If you ask advertising executives what “branded content” is, they get animated: They talk about creative partnerships and synergies and the future of media. If you ask an actual artist what “branded content” is, chances are she will roll her eyes or even utter a forceful expletive. She will likely say that branded content means a very long commercial posing as a short film.
I fear the great creative synergies dreamed of by the admen are a long way off yet.
The artist is right, of course: The idea of branded content is just that people are wise to commercials now and don’t want to watch them, whereas they will watch, particularly on the Web, a very funny or sexy short involving some of their favourite actors. There have been product placements in radio, television and film since the invention of those media; the difference is that the new entertainments are funded entirely by the advertiser from start to finish.
The most recent success of this kind is the short comedy film that’s been going around featuring Julia-Louis Dreyfus and Bryan Cranston and Aaron Paul.

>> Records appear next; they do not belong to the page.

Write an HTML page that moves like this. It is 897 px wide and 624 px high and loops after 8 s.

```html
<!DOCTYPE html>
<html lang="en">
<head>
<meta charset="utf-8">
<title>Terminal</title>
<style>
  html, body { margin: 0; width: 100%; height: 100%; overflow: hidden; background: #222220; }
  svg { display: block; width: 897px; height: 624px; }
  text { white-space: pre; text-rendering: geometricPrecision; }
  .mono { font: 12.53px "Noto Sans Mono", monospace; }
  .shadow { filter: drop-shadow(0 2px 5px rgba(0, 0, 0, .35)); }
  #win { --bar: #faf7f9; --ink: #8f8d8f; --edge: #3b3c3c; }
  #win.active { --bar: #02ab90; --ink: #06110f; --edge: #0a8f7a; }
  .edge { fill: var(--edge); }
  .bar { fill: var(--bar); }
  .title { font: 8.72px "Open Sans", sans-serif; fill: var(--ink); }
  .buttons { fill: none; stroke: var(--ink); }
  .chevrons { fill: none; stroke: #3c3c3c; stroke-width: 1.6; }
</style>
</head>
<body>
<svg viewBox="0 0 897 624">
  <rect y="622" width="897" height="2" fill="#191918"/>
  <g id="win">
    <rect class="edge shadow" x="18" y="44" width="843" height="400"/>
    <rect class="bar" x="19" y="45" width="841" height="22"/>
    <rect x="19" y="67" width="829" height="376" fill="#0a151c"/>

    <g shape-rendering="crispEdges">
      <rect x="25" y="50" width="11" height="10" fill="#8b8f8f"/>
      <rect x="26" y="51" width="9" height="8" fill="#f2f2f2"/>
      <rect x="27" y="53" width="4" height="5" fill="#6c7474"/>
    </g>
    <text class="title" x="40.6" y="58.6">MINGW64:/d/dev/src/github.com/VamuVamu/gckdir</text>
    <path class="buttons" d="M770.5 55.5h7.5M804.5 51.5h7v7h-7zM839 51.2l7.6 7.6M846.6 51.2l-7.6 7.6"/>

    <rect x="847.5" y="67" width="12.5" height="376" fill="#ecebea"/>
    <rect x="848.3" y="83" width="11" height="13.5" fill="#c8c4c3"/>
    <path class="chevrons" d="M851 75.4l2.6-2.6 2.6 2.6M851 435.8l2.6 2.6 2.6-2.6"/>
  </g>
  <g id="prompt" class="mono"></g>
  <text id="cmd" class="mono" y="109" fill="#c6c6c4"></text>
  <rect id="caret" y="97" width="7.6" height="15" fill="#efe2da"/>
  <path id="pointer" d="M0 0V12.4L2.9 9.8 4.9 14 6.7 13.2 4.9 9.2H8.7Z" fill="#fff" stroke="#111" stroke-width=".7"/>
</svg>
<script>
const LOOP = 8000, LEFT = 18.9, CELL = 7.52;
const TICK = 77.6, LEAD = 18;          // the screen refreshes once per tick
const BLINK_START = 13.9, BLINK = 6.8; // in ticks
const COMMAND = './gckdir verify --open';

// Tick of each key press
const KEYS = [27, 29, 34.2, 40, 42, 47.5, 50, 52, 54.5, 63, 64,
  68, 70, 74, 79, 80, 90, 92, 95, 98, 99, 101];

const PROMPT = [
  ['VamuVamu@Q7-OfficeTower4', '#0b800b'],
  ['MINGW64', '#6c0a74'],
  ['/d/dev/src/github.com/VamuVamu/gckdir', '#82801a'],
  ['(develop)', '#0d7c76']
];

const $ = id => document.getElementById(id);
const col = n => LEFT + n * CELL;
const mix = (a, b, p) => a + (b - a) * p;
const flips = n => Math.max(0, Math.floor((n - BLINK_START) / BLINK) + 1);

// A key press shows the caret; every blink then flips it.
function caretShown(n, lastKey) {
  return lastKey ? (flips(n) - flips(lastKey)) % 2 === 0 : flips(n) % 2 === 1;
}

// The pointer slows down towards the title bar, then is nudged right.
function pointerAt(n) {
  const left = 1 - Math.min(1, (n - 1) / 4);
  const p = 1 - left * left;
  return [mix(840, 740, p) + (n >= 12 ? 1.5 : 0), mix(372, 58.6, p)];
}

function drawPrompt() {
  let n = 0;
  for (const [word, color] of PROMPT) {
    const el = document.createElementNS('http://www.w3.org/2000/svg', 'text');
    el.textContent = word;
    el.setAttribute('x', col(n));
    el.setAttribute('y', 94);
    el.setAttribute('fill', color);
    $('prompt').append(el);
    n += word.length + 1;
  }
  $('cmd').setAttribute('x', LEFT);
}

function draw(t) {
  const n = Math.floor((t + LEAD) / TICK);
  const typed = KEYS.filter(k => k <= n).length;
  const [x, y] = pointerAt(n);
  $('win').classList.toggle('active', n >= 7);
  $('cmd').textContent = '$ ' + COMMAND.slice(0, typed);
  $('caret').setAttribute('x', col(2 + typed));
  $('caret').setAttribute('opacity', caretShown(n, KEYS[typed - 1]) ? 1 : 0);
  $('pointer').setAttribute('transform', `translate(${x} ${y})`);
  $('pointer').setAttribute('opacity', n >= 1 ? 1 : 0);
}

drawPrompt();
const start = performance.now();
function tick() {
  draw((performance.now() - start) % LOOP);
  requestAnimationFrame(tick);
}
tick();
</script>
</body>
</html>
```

The two Breaking Bad stars play greasy pawnbrokers; Dreyfus plays herself trying to flog an Emmy Award she won for Seinfeld. It’s funny in moments, although very broad.
But the star of the film is the Audi that Dreyfus is driving. The car appears only briefly: Turns out the whole thing is a plug for Audi (which sponsored the Emmys this year). So it worked on me, because I watched it.
But please, I thought, don’t try to sell me something supposedly “alternative” this way. Please don’t try to tell me a fridge is really cool and underground by making, I don’t know, a video about a techno DJ.
Well, what do you know, turns out I may be in the market for a new fridge. Because I watched, with great interest and to the end, an entire long commercial for General Electric. Two of them, in fact – I watched the entertainment and then I watched the making-of video they put out, so I am a double sucker. Why General Electric? Because it funded a piece of music made by an underground electronic producer. It’s not that I really need a new fridge – or maybe I do?
The music producer is Matthew Dear; he’s American, a product of the Detroit techno scene, and his sound is stern and minimal. It’s the kind of music you associate with very dark spaces and a metallic taste in your mouth. He has a couple of different incarnations, as these guys tend to have: as Audion, for example, he has composed raver anthems such as Noiser that are designed to make you grind your teeth. It’s not the kind of thing that makes you crave a self-cleaning stove.
But electronic music is about machinery, and the sounds that machinery makes. There is a romance to machinery. General Electric invited Matthew Dear to come into its factories with a recording device. He turned the screeches and buzzes he recorded into loops and beats and even melodies and arranged those sounds into a piece of dance music. The resulting three-minute track is called Drop Science and is rather forbidding – it’s all bleeps and glitches and really should only be listened to on a booming and sweaty dance floor. It’s really quite amazing that a multinational conglomerate creator of nuclear reactors and airplanes and power plants should find any interest in it at all. And puzzling that a musician would eagerly participate.
The nature of the affinity, though, becomes clear when you watch the making-of video, with shots of Dear wandering through the great turbine halls and laboratories with his protective goggles on, holding up his recorder like a Geiger counter to mysterious throbbing coils and tubing, a look of wonder on his face. It’s all dark and gothic, like a scene from Metropolis – sensitive man enters the underworld, the machine-world that thrums underfoot. Shots of computers and welders and jet engines and submarines are inter-cut with divers leaping off cliffs and the red lights of nightclubs. A GE scientist is quoted as saying: “An acoustic signature from a machine is like a fingerprint from a human. No two sounds are the same.” It’s a poetic idea; I wonder if it’s really true. No matter, the image is cemented: Musician as scientist; scientist as artist.
GE is being very determined in its pursuit of the ambient/concrete music fan: The company even has a Soundcloud page on which it has put a number of percussive machine noises (“Manifold,” “Pipe Hit 1,” “Pipe Hit 2”) for producers to use in their compositions.
Why on earth does this conservative conglomerate desire the affection of music nerds? Partly for political propaganda, of course: GE has a checkered record on pollution; it has been involved in the manufacture of weapons; it built the Japanese nuclear plants at Fukushima. It also somehow magically avoided paying taxes in the United States in 2010. These are not hipster-friendly attributes.
But the company’s brand sorcerers have also realized an eerie demographic truth: The generation that popped E and waved glow-sticks in the nineties now has kids of its own. Those people might also want a microwave oven.